Start of Material for this exercise

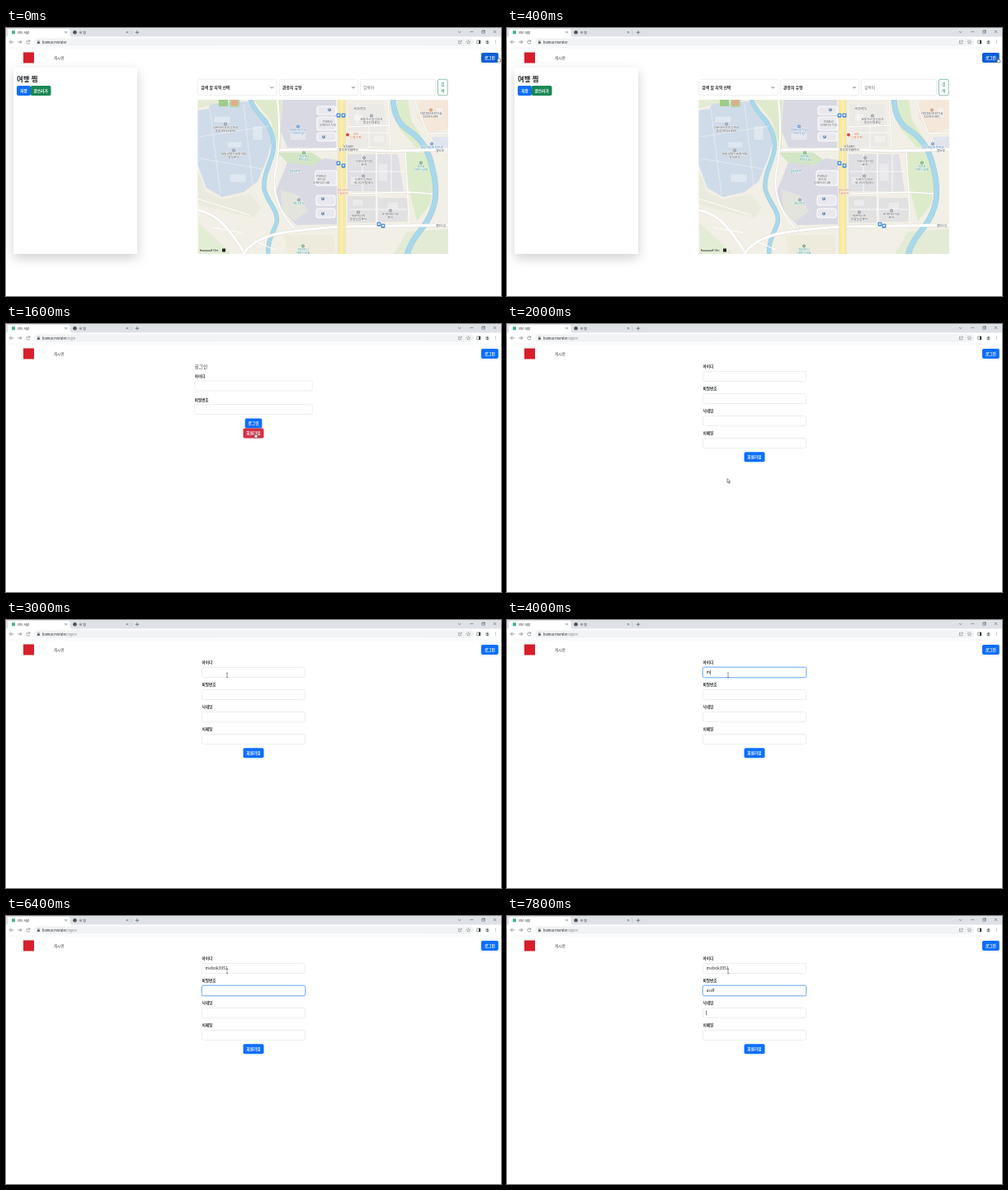
These frames come from a looping animation (600x325 px, 8 s). An HTML page:

```html
<!DOCTYPE html>
<html lang="ko">
<head>
<meta charset="utf-8">
<title>Vite App</title>
<style>
  html, body { margin: 0; width: 100%; height: 100%; overflow: hidden; background: #fff; }
  svg { display: block; width: 600px; height: 325px; }
  text { font-family: "Noto Sans CJK KR", "Noto Sans CJK", "Noto Sans", sans-serif; white-space: pre; }
</style>
</head>
<body>
<svg id="stage" viewBox="0 0 600 325" xmlns="http://www.w3.org/2000/svg">
  <defs>
    <filter id="lift" x="-30%" y="-30%" width="160%" height="160%">
      <feDropShadow dx="0" dy="5" stdDeviation="7" flood-color="#000" flood-opacity=".19"/>
    </filter>
    <clipPath id="mapBox"><rect x="232.5" y="87" width="303.5" height="187"/></clipPath>
  </defs>
</svg>
<script>
const NS = 'http://www.w3.org/2000/svg';
const stage = document.getElementById('stage');
const BLUE = '#0d6efd', BLUE_HOVER = '#0b5ed7', INK = '#212529', GREY = '#5f6368';

function el(parent, tag, attrs, text) {
  const node = document.createElementNS(NS, tag);
  for (const key in attrs) node.setAttribute(key, attrs[key]);
  if (text !== undefined) node.textContent = text;
  parent.appendChild(node);
  return node;
}
const group = (parent, attrs = {}) => el(parent, 'g', attrs);
const rect = (p, x, y, width, height, fill, rx = 0, more = {}) =>
  el(p, 'rect', { x, y, width, height, fill, rx, ...more });
const dot = (p, cx, cy, r, fill) => el(p, 'circle', { cx, cy, r, fill });
const shape = (p, d, fill) => el(p, 'path', { d, fill });
const line = (p, d, stroke, w = .6, more = {}) =>
  el(p, 'path', { d, fill: 'none', stroke, 'stroke-width': w, 'stroke-linejoin': 'round', ...more });
const label = (p, x, y, text, size = 4.7, fill = INK, weight = 400, anchor = 'start') =>
  el(p, 'text', { x, y, fill, 'font-size': size, 'font-weight': weight, 'text-anchor': anchor }, text);

function button(p, x, y, w, text, fill) {
  const box = rect(p, x, y, w, 12, fill, 1.9);
  label(p, x + w / 2, y + 7.7, text, 4.7, '#fff', 700, 'middle');
  return box;
}
function field(p, x, y, w, h = 12) {
  return rect(p, x, y, w, h, '#fff', 1.9, { stroke: '#ced4da', 'stroke-width': .4 });
}

// Browser frame
function drawBrowser(p) {
  rect(p, 0, 0, 600, 11, '#dee1e6');
  shape(p, 'M0 11Q2.500 11 2.500 8V3.500Q2.500 1 5 1H75Q77.500 1 77.500 3.500V8Q77.500 11 80 11Z', '#fff');
  rect(p, 0, 10.500, 600, 13.500, '#fff');
  rect(p, 7, 3.300, 4, 4, '#41b883');
  label(p, 13.700, 6.600, 'Vite App', 3.800, '#3c4043');
  dot(p, 83.500, 5.300, 2.300, '#4d5156');
  label(p, 88.500, 6.700, '새 탭', 3.900, '#3c4043');
  const cross = (x, y, r) => line(p, `M${x - r} ${y - r}l${2 * r} ${2 * r}m0 ${-2 * r}l${-2 * r} ${2 * r}`, '#3c4043', .5);
  cross(72.500, 5.200, 1.200);
  cross(147, 5.200, 1.200);
  cross(592.500, 4.500, 1.600);
  line(p, 'M152 3V8', '#9aa0a6', .4);
  line(p, 'M156.700 5.300h4.600m-2.300 -2.300v4.600', '#3c4043', .6);
  line(p, 'M548 4l1.700 1.700l1.700 -1.700M562.500 4.600h4', '#3c4043', .5);
  line(p, 'M576.800 3.600h2.800v2.800h-2.800zM577.600 3.600v-.8h2.800v2.800h-.8', '#3c4043', .45);

  line(p, 'M9 17H4.500M6.500 15l-2 2l2 2M14.300 17h4.500m-2 -2l2 2l-2 2', GREY, .65);
  line(p, 'M28.600 15.700A2.100 2.100 0 1 0 28.900 18M28.900 14.600v1.700h-1.700', GREY, .6);
  rect(p, 34, 12.200, 533, 9.600, '#f1f3f4', 4.800);
  rect(p, 37.900, 16.500, 3, 2.400, GREY, .3);
  line(p, 'M38.600 16.600v-.8a.8 .8 0 0 1 1.600 0v.8', GREY, .45);
  line(p, 'M550 15.500h-1.500v3.500h3.500v-1.200M550 17.500q.3-1.800 2.500-1.800m-1-1l1 1l-1 1', GREY, .45);
  line(p, 'M560.500 14.600l.7 1.600l1.700 .2l-1.300 1.100l.4 1.700l-1.500-.9l-1.500 .9l.4-1.700l-1.300-1.100l1.700-.2z', GREY, .4);
  rect(p, 570.800, 15, 4.200, 4, 'none', .4, { stroke: '#3c4043', 'stroke-width': .5 });
  rect(p, 573, 15, 2, 4, '#3c4043');
  dot(p, 583.500, 17, 2.600, '#d5dae1');
  dot(p, 583.500, 16.300, .9, '#3c4043');
  shape(p, 'M581.700 18.800q1.800-2.200 3.600 0z', '#3c4043');
  for (const y of [15.300, 17, 18.700]) dot(p, 593.500, y, .45, GREY);
  line(p, 'M0 24H600', '#e1e3e6', .4);
}

// Map
function drawMap(root) {
  const p = group(root, { 'clip-path': 'url(#mapBox)' });
  const road = (d, w = 2.500, fill = '#fff') => { line(p, d, '#dcd8d0', w + .7); line(p, d, fill, w); };
  rect(p, 232, 87, 305, 188, '#f2efe6');

  shape(p, 'M232 100L246 98L248 91L296 89L318 112L323 135L317 157L305 186L288 199L262 205L243 194L232 165Z', '#cfdbe8');
  shape(p, 'M232 87H290L252 92L232 98Z', '#e3ebd6');
  shape(p, 'M300 87H334L333 150L327 136L321 112Z', '#dfeacd');
  shape(p, 'M232 172L242 198L262 208L296 201L309 218L300 230L232 214Z', '#ebeade');
  shape(p, 'M335 87H400V145H341L333 125Z', '#d9d9e4');
  shape(p, 'M329 151H371L384 160L372 168L343 165Z', '#d2e5c4');
  shape(p, 'M341 163L372 167L386 158L401 160V238L352 239L334 220L327 198Z', '#d9d9e4');
  shape(p, 'M333 196L355 203L366 222L350 234L335 222Z', '#e3e5dc');
  shape(p, 'M414 153H475L482 198H414Z', '#dfdfe4');
  shape(p, 'M414 204H448V236H414ZM451 206H488L486 235H451Z', '#e2e1e2');
  shape(p, 'M415 92H458L463 144H415Z', '#eceae6');
  shape(p, 'M483 151H510L519 182L514 214L498 234L489 198Z', '#dcebca');
  shape(p, 'M474 87H487L491 112L512 145H497L475 120Z', '#dcebca');
  shape(p, 'M501 87H536V122L513 128L498 108Z', '#f5e7d9');
  shape(p, 'M516 132H536V146H520Z', '#e2e4ee');
  shape(p, 'M486 247L536 244V274H470Z', '#e3ebd6');
  shape(p, 'M337 251H398V274H341Z', '#efebdc');
  shape(p, 'M233 236L274 274H233Z', '#e3edd5');

  rect(p, 258, 86, 11, 9, '#9fcb88', 1);
  rect(p, 271, 86, 12, 10, '#b2d597', 2);
  rect(p, 273, 87, 8, 7, '#e0ad91', 1.500);

  const river = (d, w) => { line(p, d, '#8fc6dc', w + .8); line(p, d, '#a9d8ea', w); };
  river('M296 85C300 104 321 112 324 137C327 158 311 172 313 195C316 211 331 221 328 236C324 249 316 259 318 276', 4.500);
  river('M469 85C470 104 475 116 488 124C507 137 513 152 517 170C524 199 522 220 505 242C493 257 489 264 486 276', 6);

  road('M332 148L402 147L470 149L537 147', 3.200);
  road('M232 221C250 224 265 233 291 276', 3);
  road('M286 276C303 249 336 246 404 241L537 239', 3.200);
  road('M329 87C333 120 331 150 326 178C322 207 337 229 349 243', 2);
  road('M414 201L488 199L517 201M449 151V240M484 151L489 240', 1.500);
  road('M463 88L466 148M414 120L465 118M495 88L511 128L537 127', 1.300);
  line(p, 'M415 127h48M426 92v25M440 120v26M416 174h66M432 153v45M467 153v45M416 220h70', '#fff', .8);
  line(p, 'M234 132L318 119M247 98L260 202M288 92L299 192M234 158L311 171', '#e6edf3', .9);
  line(p, 'M301 258l25 11M232 207l64 20M250 242l36 6', '#fff', 1);
  road('M407 85V276', 8.500, '#f8e9a1');
  line(p, 'M407 87V274', '#fff8d9', .7);

  for (const [x, y, w, h] of [[377, 95, 23, 10], [377, 108, 23, 16], [377, 127, 23, 10], [375, 173, 26, 18], [376, 203, 23, 12], [376, 219, 23, 11]])
    rect(p, x, y, w, h, '#e8e8ee', 3, { stroke: '#fff', 'stroke-width': 1.100 });
  for (const [x, y, w, h] of [[252, 107, 20, 8], [268, 138, 18, 7], [299, 119, 12, 17], [271, 177, 20, 10], [344, 127, 20, 9], [421, 104, 12, 9], [445, 130, 14, 9], [417, 180, 11, 10], [451, 164, 12, 22], [420, 208, 13, 8], [462, 211, 14, 9], [521, 96, 9, 13]])
    rect(p, x, y, w, h, '#fff', .5, { opacity: .35, stroke: '#b9bdc8', 'stroke-width': .4 });

  // x, first baseline, lines, pin colour, text colour
  const DARK = '#4a4a4f', TEAL = '#2f8f86', SKY = '#3778b8', ORANGE = '#cc6a3a';
  const places = [
    [266, 122, ['다온바이오지식파크', '융합센터(2호관)'], '#8b93a0', DARK],
    [276, 154, ['새솔광물기술연구원', '동부본부'], '#8b93a0', DARK],
    [354, 125, ['스페이스누리', '어린이집'], '#5b8fd0', SKY],
    [390, 115, ['moruo', '스페이스누리'], '', DARK],
    [429, 99, ['HQN빌딩'], '', DARK],
    [443, 112, ['한빛가스점검공사', '동부지역본부'], '#8b93a0', DARK],
    [515, 105, ['가람첨단과학기술', '1단지아파트'], '#c58f62', DARK],
    [424, 130, ['새미', '더뜰카페'], '', ORANGE],
    [415, 145, ['N-basin', '동부지역협력단'], '', DARK],
    [434, 163, ['가온건설사업', '본사'], '#8b93a0', DARK],
    [433, 185, ['다온지식파크', '새나디지털센터'], '#8b93a0', DARK],
    [361, 157, ['첨단제1', '근린공원'], '#68a76f', TEAL],
    [503, 169, ['108호', '어린이공원'], '#68a76f', TEAL],
    [516, 146, ['공립새빛초등학교'], '#5b8fd0', SKY],
    [382, 181, ['moruo', '커머셜', '스페이스나래'], '', DARK],
    [408, 198, ['첨단과학', '기술단지'], '', ORANGE],
    [427, 229, ['새온에너지', '융합점검본사'], '#8b93a0', DARK],
    [466, 227, ['온새미바이오', '본사'], '#8b93a0', DARK],
    [350, 175, ['첨단연못'], '', TEAL],
    [355, 214, ['예나광장'], '#8b93a0', TEAL],
    [360, 270, ['첨단동산', '어린이공원'], '#68a76f', TEAL],
    [527, 241, ['첨단1길'], '', DARK],
    [526, 150, ['첨단로'], '', DARK],
  ];
  for (const [x, y, lines, pin, ink] of places) {
    if (pin) dot(p, x, y - 5.500, 1.900, pin), dot(p, x, y - 5.500, .7, '#fff');
    lines.forEach((s, i) => {
      const t = label(p, x, y + i * 4, s, 3.700, ink, 500, 'middle');
      t.setAttribute('stroke', '#fff');
      t.setAttribute('stroke-width', .7);
      t.setAttribute('paint-order', 'stroke');
    });
  }
  dot(p, 414, 129.500, 1.900, '#d24a3a');
  for (const [x, y] of [[392, 99], [385, 132], [384, 207], [384, 225]]) {
    dot(p, x, y, 2, '#6682a8');
    label(p, x, y + 1, 'P', 2.800, '#fff', 700, 'middle');
  }
  for (const [x, y] of [[403, 106], [409, 106], [403, 164], [409, 167], [452, 238], [457, 240]]) {
    rect(p, x - 2.400, y - 2.400, 4.800, 4.800, '#3f87df', .9);
    rect(p, x - 1.200, y - 1.300, 2.400, 2, '#fff', .3);
  }
  line(p, 'M235.500 268.500v1.500h14v-1.500', '#222', .8);
  label(p, 251, 271, '50m', 3.200, '#222', 500);
  rect(p, 262, 267.500, 4, 4, '#222');
}

// Pages
function drawHome(p) {
  rect(p, 9.500, 48, 149.500, 226, '#fff', 0, { filter: 'url(#lift)' });
  label(p, 13, 65, '여행 찜', 8.400, INK, 700);
  button(p, 13, 70, 17, '저장', BLUE);
  button(p, 29.700, 70, 24.800, '글쓰러가', '#198754');
  for (const [x, text] of [[232.500, '검색 할 지역 선택'], [331.300, '관광지 유형']]) {
    field(p, x, 62.300, 95.500, 19.500);
    label(p, x + 3.800, 73.800, text, 4.800, INK, 700);
    line(p, `M${x + 88} 71.300l1.800 1.800l1.800 -1.800`, '#343a40', .7);
  }
  field(p, 429.500, 62.300, 91, 19.500);
  label(p, 433, 73.700, '검색어', 4.700, '#6c757d');
  rect(p, 523.500, 62.300, 11.700, 19.500, '#fff', 1.900, { stroke: '#198754', 'stroke-width': .5 });
  label(p, 529.400, 70.300, '검', 4.700, '#198754', 500, 'middle');
  label(p, 529.400, 77.500, '색', 4.700, '#198754', 500, 'middle');
  drawMap(p);
}
function drawLogin(p) {
  label(p, 228.700, 54, '로그인', 5.600, INK, 500);
  label(p, 228.700, 64.900, '아이디', 4.600, INK, 700);
  field(p, 228.700, 69, 142.600);
  label(p, 228.700, 93.700, '비밀번호', 4.600, INK, 700);
  field(p, 228.700, 97.500, 142.600);
  button(p, 289.700, 114.500, 20.600, '로그인', BLUE);
  button(p, 287.500, 126.500, 25, '회원가입', '#d33045');
}

const ROWS = [57.500, 84.500, 111.500, 138.500];
function drawSignup(p) {
  ['아이디', '비밀번호', '닉네임', '이메일'].forEach((text, i) => {
    label(p, 237.500, ROWS[i] - 4.200, text, 4.600, INK, 700);
    field(p, 237.500, ROWS[i], 125);
  });
  const ring = group(p);
  rect(ring, 236.900, -.6, 126.200, 13.200, 'none', 2.500, { stroke: BLUE, 'stroke-opacity': .28, 'stroke-width': 1.250 });
  rect(ring, 237.500, 0, 125, 12, '#fff', 1.900, { stroke: '#76acfb', 'stroke-width': .7 });
  const inputs = ROWS.slice(0, 2).map(y => label(p, 241.500, y + 7.800, '', 5, INK, 500));
  const caret = rect(p, 0, 0, .5, 5.600, '#111');
  return { ring, inputs, caret, submit: button(p, 287.500, 155.200, 25, '회원가입', BLUE) };
}

function drawPointers() {
  const set = { arrow: group(stage), hand: group(stage), beam: group(stage) };
  const outline = { stroke: '#222', 'stroke-width': .5, 'stroke-linejoin': 'round', fill: '#fff' };
  el(set.arrow, 'path', { d: 'M0 0V5l1.200-1l.8 1.900l.9-.4l-.8-1.800h1.600z', ...outline });
  el(set.hand, 'path', { d: 'M-.5 .3q.5-.7 1 0v2l2 .5q.6 .2 .5 .9l-.4 2.300h-2.800l-1.700-2.300q.3-.8 1.400 0z', ...outline });
  line(set.beam, 'M-1 -2.800h2M0 -2.800v5.600M-1 2.800h2', '#333', .5);
  return set;
}

drawBrowser(stage);
const url = label(stage, 44, 18.600, '', 3.900, '#202124');
const path = el(url, 'tspan', {});
path.before('bulmar.monster');
path.setAttribute('fill', '#80868b');
rect(stage, 21, 29.500, 13, 13, '#d71f2b');
label(stage, 57.700, 37.700, '게시판', 4.700, '#444');
const navLogin = button(stage, 576, 30, 20.800, '로그인', BLUE);
const pages = { home: group(stage), login: group(stage), signup: group(stage) };
drawHome(pages.home);
drawLogin(pages.login);
const form = drawSignup(pages.signup);
const pointers = drawPointers();

const ID = 'mebok3951', PW = 'asdf';
const at = (kind, x, y) => ({ kind, x, y });
// Each step changes only the named values; caret and focus hold a row or -1.
const steps = [
  [0, { page: 'home', path: '', id: 0, pw: 0, caret: -1, focus: -1, hot: 'nav', ...at('hand', 596.7, 35) }],
  [200, at('hand', 595.8, 35.5)],
  [400, at('hand', 595, 36)],
  [800, { page: 'login', path: '/login', ...at('hand', 594, 38) }],
  [1000, { hot: '', ...at('arrow', 540, 66) }],
  [1200, at('arrow', 410, 108)],
  [1400, at('arrow', 322, 130)],
  [1600, at('hand', 302, 132)],
  [1800, { page: 'signup', hot: 'submit', ...at('hand', 295, 160) }],
  [2000, { path: '/signin', hot: '', ...at('arrow', 267, 187.5) }],
  [2200, at('arrow', 267, 178)],
  [2400, at('arrow', 267, 151)],
  [2600, at('arrow', 267.5, 120)],
  [2800, at('arrow', 268, 80)],
  [3000, at('beam', 268, 67)],
  [3200, { focus: 0, caret: 0 }],
  [3600, { caret: -1 }],
  [4000, { id: 1, caret: 0 }],
  [4200, { id: 4 }],
  [4400, { id: 7 }],
  [4600, { id: 9 }],
  [4800, { caret: 1 }],
  [5000, { focus: 1 }],
  [5400, { caret: -1 }],
  [5800, { caret: 1 }],
  [6400, { caret: -1 }],
  [6800, { pw: 1, caret: 1 }],
  [7000, { pw: 2 }],
  [7200, { pw: 3 }],
  [7400, { pw: 4 }],
  [7800, { caret: 2 }],
];

const show = (node, on) => node.setAttribute('display', on ? 'inline' : 'none');
function render(t) {
  const s = Object.assign({}, ...steps.filter(([from]) => from <= t).map(([, change]) => change));
  for (const name in pages) show(pages[name], name === s.page);
  for (const name in pointers) show(pointers[name], name === s.kind);
  pointers[s.kind].setAttribute('transform', `translate(${s.x} ${s.y})`);
  path.textContent = s.path;
  navLogin.setAttribute('fill', s.hot === 'nav' ? BLUE_HOVER : BLUE);
  form.submit.setAttribute('fill', s.hot === 'submit' ? BLUE_HOVER : BLUE);
  form.inputs[0].textContent = ID.slice(0, s.id);
  form.inputs[1].textContent = PW.slice(0, s.pw);
  show(form.ring, s.focus >= 0);
  if (s.focus >= 0) form.ring.setAttribute('transform', `translate(0 ${ROWS[s.focus]})`);
  show(form.caret, s.caret >= 0);
  if (s.caret >= 0) {
    const input = form.inputs[s.caret];
    const width = input && input.textContent ? input.getComputedTextLength() : 0;
    form.caret.setAttribute('x', 241.5 + width);
    form.caret.setAttribute('y', ROWS[s.caret] + 3.2);
  }
}

const start = performance.now();
let shown = -1;
function tick() {
  const t = (performance.now() - start) % 8000;
  const slot = Math.floor(t / 200);
  if (slot !== shown) render(t);
  shown = slot;
  requestAnimationFrame(tick);
}
tick();
</script>
</body>
</html>
```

End of Material for this exercise

Exercise — Would you please return all lines of the data that include the word "function"?

Answer to the exercise —
function el(parent, tag, attrs, text) {
function button(p, x, y, w, text, fill) {
function field(p, x, y, w, h = 12) {
function drawBrowser(p) {
function drawMap(root) {
function drawHome(p) {
function drawLogin(p) {
function drawSignup(p) {
function drawPointers() {
function render(t) {
function tick() {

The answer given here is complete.